For more information on what to do if you are experiencing COVID-19 symptoms, follow the guidelines spelled out by the CDC here.

4. Reach out to the healthcare workers in your life and ask if they need child care assistance

With many schools temporarily closed, medical professionals with children are faced with an impossible situation. If you have the time, flexibility, and resources, consider offering to look after the children of any healthcare workers in your life. It’s extremely important to only do this if you are not experiencing any symptoms and you have not recently returned from a high-risk area or had recent exposure. Providing help with child care will ensure medical professionals can do the essential work of caring for those with potentially life-threatening cases of COVID-19.

Even if you can’t help with childcare, make sure to send a message of encouragement to the healthcare workers in your life. They will need all the support they can get in the coming weeks and months, so make it clear you’re available if they need to talk to someone.

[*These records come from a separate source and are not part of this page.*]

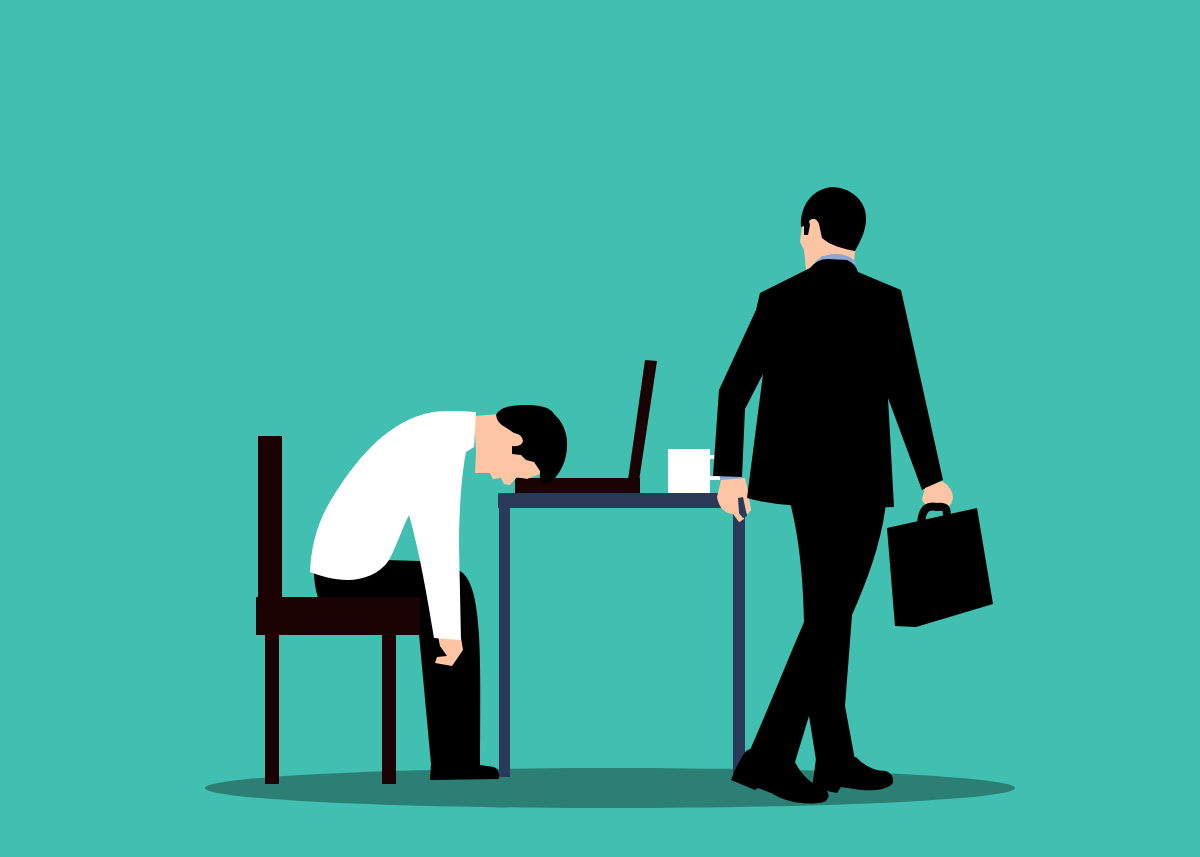
<!DOCTYPE html>
<html lang="en">
<head>
<meta charset="utf-8">
<title>Tired at the desk</title>
<style>
:root {
  --teal: #41bfb0;
  --shadow: #2b7f74;
  --black: #000;
  --wood: #1c0303;
  --steel: #2c3a5a;
  --skin: #fec5a5;
  --shirt: #fff;
  --collar: #8ea6d6;
}
html, body { margin: 0; height: 100%; overflow: hidden; background: var(--teal); }
svg { display: block; width: 1200px; height: 857px; }
.backdrop { fill: var(--teal); }
.shadow { fill: var(--shadow); }
.black { fill: var(--black); }
.wood { fill: var(--wood); }
.steel { fill: var(--steel); }
.skin { fill: var(--skin); }
.shirt { fill: var(--shirt); }
.collar { fill: var(--collar); }
.handle { fill: none; stroke: var(--black); stroke-width: 8; }
.mug-handle { fill: none; stroke: var(--shirt); stroke-width: 4; }
</style>
</head>
<body>
<svg viewBox="0 0 1200 857" role="img" aria-label="An exhausted worker slumped on a laptop while a man in a suit walks away with a briefcase">
  <rect class="backdrop" width="1200" height="857"/>
  <ellipse class="shadow" cx="610" cy="788" rx="405" ry="20"/>

  <g id="desk">
    <rect class="steel" x="499" y="500" width="11" height="277"/>
    <rect class="steel" x="733" y="500" width="12" height="275"/>
    <rect class="steel" x="498" y="493" width="247" height="15"/>
  </g>

  <g id="mug">
    <path class="mug-handle" d="M708 457H724V478H708"/>
    <rect class="shirt" x="668" y="449" width="42" height="44"/>
  </g>

  <g id="laptop" class="wood">
    <polygon points="645,360 657,361 639,481 628,480"/>
    <polygon points="515,478 640,478 640,493 515,493"/>
  </g>

  <g id="seated-worker">
    <path class="black" d="M314 571C314 583 316 592 319 600L419 634L431 764L430 780L499 779Q500 770 494 767L480 765C480 715 481 672 479 635C477 605 473 576 458 570L419 561L385 560Z"/>
    <g id="chair" class="wood">
      <rect x="258" y="436" width="24" height="165"/>
      <rect x="265" y="630" width="14" height="154"/>
      <rect x="382" y="630" width="14" height="154"/>
      <path d="M256 597H420V635H256Z"/>
    </g>
    <path class="skin" d="M438 636L461 638L463 650L452 666L435 663L437 657L447 656L440 646Z"/>
    <path class="skin" d="M474 416L500 414L520 430L540 462L540 474L527 479L517 477L510 485L504 484L501 478L493 479L490 473L475 473L476 452Z"/>
    <path class="shirt" d="M476 412L474 447L466 452C461 478 459 515 459 545L461 640L434 638C427 596 420 554 409 515C402 529 396 547 389 560C380 574 363 580 348 580C333 580 321 576 310 572C311 547 317 523 331 500C355 461 383 426 424 414C440 410 458 411 476 412Z"/>
    <path class="black" d="M496 415C500 407 512 405 525 405C540 405 550 407 554 414C562 421 568 433 567 446C567 459 561 473 552 481Q545 485 540 480L540 471L534 462L526 460L521 455L512 454L512 446Q522 447 523 441Q522 434 514 433L505 427Q497 423 496 415Z"/>
  </g>

  <g id="walking-man">
    <path class="skin" d="M802 226L800 242L804 250L806 270L812 268L822 256L854 262L855 250L838 240L820 218L808 218Z"/>
    <path class="collar" d="M815 262Q824 253 838 254Q850 255 856 262L854 270L816 270Z"/>
    <path class="black" d="M801 227C800 207 811 189 832 187C850 187 867 201 866 219C866 231 860 242 855 251C844 249 831 246 822 238L819 224Q816 217 811 220L808 235L804 235L804 226Z"/>
    <path class="skin" d="M809 221Q815 215 819 226L820 238L813 239Z"/>

    <path class="collar" d="M720 474L742 474L742 482L720 482Z"/>
    <path class="skin" d="M721 480L745 478L748 491L751 510L748 514L742 507L744 519L739 522L733 514Q720 513 717 497Z"/>
    <path class="steel" d="M738 498L743 497L747 516L741 519L739 513Z"/>
    <path class="skin" d="M744 497L748 495L751 510L747 514ZM733 509L738 512L743 518L740 522Z"/>

    <g id="trousers" class="black">
      <path d="M789 498L886 503C882 540 868 579 852 615L845 706L855 760L816 760L809 716L795 762L750 750C768 709 786 664 804 622C803 580 800 540 789 498Z"/>
      <path d="M750 749L794 760Q804 782 826 790Q832 797 824 802C805 806 786 802 771 793L758 788L755 790L731 780Q737 763 746 751Z"/>
      <path d="M816 759L856 757Q869 771 886 771Q894 774 893 783C887 790 874 791 861 790L841 787L837 793L812 788Z"/>
    </g>

    <path id="jacket" class="black" d="M810 268Q817 259 828 259L847 260Q855 263 858 272L901 290L943 480L922 490L888 398L894 507Q870 508 838 506Q782 508 747 498L763 374L745 409L742 477L713 476L719 390L756 310L760 293Z"/>

    <path class="skin" d="M925 488L942 481Q953 488 953 498Q951 508 943 510L931 508Q923 504 922 499Z"/>
    <g id="briefcase">
      <path class="handle" d="M921 524C922 507 929 505 937 507C947 506 947 509 947 518"/>
      <polygon class="black" points="887,528 977,508 993,604 916,627 895,626"/>
    </g>
  </g>
</svg>
</body>
</html>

5. Consider donating to an organization that provides support to medical professionals

Organizations like Direct Relief and Project Hope are coordinating with public health authorities, nonprofit organizations, and businesses in both China and the U.S. to provide personal protective equipment and other essential items to healthcare workers responding to COVID-19. Consider making a monetary donation to help healthcare workers stay safe and continue doing what they do best.

This article is for informational purposes only and does not constitute medical advice. The information contained herein is not a substitute for and should never be relied upon for professional medical advice. Always talk to your doctor about the risks and benefits of any treatment.